• [Aim of the task]: In the records below, locate the line containing "677L286 688L283 747L0", then output that line and all later lines exactly, through the last one.

(Exercise data begins)

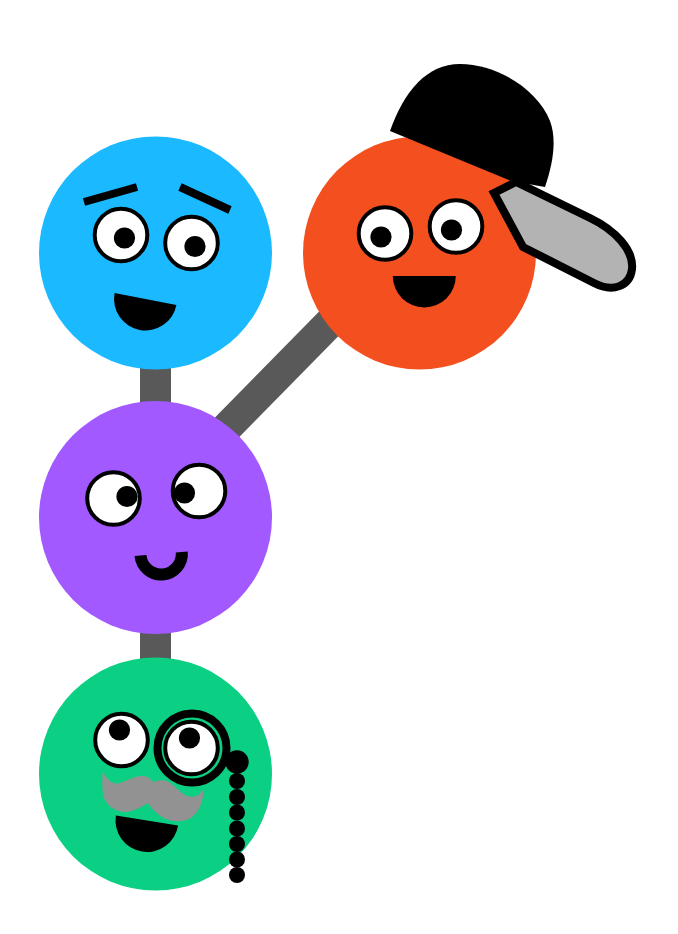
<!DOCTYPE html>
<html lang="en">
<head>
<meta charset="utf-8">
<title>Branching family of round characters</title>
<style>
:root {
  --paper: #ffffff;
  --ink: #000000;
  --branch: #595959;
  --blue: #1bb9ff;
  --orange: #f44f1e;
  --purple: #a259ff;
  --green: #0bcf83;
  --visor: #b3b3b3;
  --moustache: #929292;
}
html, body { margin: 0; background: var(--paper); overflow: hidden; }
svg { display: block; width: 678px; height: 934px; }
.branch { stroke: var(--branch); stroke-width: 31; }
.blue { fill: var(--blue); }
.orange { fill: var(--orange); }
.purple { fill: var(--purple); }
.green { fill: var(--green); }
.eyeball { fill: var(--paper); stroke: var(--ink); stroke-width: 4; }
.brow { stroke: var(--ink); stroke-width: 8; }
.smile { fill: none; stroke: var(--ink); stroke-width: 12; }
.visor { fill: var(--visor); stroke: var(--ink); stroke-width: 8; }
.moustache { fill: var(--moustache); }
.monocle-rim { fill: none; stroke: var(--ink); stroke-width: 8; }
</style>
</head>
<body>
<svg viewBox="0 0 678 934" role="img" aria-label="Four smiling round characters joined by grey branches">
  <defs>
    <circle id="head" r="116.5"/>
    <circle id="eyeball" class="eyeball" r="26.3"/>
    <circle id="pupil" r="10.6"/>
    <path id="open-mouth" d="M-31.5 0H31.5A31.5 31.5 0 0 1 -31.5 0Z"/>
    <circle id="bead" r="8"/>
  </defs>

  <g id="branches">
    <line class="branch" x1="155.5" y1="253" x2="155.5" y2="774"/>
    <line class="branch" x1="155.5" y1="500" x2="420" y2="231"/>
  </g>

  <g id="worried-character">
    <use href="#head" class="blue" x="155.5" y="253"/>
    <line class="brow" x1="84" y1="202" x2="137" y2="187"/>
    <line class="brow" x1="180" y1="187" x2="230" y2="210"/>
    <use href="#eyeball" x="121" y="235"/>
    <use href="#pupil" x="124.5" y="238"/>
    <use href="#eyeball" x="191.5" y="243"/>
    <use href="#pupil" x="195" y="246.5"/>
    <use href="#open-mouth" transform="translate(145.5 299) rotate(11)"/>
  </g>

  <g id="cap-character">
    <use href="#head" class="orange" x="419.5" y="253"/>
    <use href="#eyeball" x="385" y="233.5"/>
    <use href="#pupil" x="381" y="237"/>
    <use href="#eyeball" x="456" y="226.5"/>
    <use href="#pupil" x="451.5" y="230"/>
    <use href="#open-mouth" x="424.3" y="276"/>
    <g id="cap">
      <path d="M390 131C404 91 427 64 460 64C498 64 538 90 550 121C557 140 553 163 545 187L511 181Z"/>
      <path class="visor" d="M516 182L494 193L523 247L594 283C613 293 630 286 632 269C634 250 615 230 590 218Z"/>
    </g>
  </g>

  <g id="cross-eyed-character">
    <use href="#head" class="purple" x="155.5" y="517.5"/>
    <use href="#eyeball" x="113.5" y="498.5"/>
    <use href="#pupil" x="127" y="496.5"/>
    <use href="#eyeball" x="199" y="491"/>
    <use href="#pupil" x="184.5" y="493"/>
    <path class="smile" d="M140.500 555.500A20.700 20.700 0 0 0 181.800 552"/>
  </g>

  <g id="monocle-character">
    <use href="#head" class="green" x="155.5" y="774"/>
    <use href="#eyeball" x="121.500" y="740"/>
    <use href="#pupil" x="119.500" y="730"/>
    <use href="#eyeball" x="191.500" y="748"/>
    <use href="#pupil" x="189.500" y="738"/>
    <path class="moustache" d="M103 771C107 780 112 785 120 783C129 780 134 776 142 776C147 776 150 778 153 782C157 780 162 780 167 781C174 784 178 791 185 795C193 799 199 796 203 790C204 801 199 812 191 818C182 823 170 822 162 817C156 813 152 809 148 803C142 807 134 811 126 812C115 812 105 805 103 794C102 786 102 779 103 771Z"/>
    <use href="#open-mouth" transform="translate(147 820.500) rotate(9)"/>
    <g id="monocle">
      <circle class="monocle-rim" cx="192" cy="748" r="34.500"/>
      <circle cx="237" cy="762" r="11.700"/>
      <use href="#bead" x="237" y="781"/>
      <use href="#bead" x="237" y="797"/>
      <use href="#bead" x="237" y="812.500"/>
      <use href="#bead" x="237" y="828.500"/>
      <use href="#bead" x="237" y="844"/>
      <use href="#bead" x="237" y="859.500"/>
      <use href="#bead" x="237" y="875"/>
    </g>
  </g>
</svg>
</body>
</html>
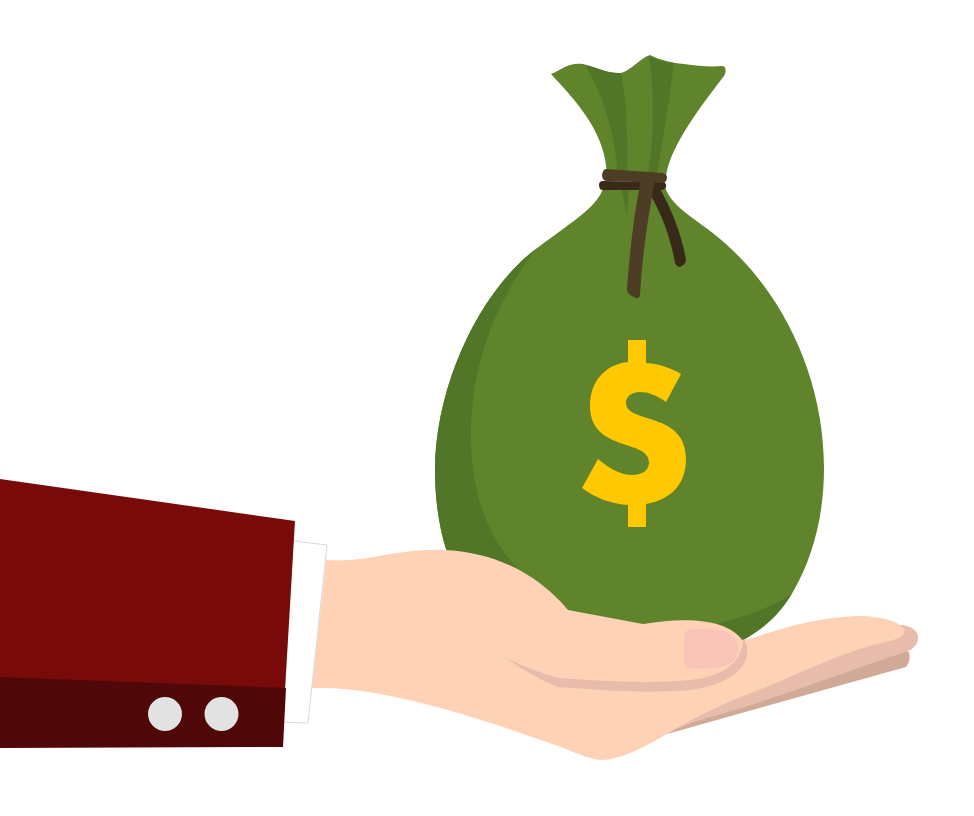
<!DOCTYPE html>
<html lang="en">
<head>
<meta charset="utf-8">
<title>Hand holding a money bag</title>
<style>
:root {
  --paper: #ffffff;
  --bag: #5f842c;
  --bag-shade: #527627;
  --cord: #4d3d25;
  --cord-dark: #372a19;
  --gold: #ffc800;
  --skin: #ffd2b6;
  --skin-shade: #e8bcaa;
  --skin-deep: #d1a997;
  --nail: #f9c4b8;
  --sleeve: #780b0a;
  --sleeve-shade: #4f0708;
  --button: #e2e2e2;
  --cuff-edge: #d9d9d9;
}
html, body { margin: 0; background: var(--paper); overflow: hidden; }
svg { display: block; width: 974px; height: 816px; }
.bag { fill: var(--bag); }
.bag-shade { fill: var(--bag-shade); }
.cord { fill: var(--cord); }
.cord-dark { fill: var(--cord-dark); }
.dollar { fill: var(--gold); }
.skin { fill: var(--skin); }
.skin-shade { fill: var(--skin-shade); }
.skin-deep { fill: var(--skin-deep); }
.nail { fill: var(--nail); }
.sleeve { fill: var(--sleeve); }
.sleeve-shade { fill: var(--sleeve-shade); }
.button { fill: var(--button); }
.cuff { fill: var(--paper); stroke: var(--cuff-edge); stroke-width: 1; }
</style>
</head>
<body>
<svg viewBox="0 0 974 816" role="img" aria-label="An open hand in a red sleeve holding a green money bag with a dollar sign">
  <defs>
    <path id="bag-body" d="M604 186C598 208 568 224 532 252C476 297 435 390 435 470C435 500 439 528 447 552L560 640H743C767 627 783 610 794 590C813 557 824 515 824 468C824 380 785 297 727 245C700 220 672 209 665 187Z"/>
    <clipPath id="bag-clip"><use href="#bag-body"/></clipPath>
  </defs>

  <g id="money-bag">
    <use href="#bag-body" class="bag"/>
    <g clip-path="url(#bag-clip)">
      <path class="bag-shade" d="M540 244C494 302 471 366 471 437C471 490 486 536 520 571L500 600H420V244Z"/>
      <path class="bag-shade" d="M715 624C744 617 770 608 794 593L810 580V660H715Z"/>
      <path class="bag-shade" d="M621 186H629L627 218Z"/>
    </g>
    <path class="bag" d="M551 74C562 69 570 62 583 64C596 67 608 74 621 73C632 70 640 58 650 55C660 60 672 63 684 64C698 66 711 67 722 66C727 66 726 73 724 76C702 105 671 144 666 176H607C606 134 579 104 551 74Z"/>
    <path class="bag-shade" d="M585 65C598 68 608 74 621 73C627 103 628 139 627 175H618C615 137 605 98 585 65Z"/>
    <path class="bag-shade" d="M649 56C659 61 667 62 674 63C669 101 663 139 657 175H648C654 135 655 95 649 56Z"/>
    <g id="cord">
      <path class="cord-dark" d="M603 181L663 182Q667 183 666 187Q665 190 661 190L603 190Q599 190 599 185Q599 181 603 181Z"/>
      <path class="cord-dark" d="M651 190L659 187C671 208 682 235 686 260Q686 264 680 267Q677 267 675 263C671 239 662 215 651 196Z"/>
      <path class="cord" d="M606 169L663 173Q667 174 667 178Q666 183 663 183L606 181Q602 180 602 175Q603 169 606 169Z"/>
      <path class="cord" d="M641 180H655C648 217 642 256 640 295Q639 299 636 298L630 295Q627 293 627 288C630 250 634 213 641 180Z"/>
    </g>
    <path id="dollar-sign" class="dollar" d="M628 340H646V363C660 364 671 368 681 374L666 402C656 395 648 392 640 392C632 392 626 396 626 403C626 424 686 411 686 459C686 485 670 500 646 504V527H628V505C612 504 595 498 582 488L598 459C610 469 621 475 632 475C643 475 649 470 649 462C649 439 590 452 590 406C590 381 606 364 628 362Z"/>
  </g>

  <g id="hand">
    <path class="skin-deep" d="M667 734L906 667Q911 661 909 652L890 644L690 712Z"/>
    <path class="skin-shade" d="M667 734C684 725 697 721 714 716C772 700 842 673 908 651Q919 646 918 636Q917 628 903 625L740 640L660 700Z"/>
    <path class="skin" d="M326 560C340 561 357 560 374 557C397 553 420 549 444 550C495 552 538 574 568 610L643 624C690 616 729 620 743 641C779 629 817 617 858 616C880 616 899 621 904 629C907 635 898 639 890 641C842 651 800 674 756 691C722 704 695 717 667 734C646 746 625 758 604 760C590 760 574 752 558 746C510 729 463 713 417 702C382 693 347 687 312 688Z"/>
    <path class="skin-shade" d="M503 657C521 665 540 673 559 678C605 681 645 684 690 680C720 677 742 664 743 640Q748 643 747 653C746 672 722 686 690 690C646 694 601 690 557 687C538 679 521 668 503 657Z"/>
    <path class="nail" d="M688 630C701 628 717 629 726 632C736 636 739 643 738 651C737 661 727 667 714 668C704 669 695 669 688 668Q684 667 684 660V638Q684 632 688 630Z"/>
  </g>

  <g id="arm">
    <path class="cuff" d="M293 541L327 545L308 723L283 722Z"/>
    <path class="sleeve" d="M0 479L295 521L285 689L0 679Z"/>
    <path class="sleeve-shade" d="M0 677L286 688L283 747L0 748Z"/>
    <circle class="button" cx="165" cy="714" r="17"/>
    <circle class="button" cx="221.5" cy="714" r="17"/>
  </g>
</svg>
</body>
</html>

(Exercise data ends)

• [Response area]:
    <path class="sleeve-shade" d="M0 677L286 688L283 747L0 748Z"/>
    <circle class="button" cx="165" cy="714" r="17"/>
    <circle class="button" cx="221.5" cy="714" r="17"/>
  </g>
</svg>
</body>
</html>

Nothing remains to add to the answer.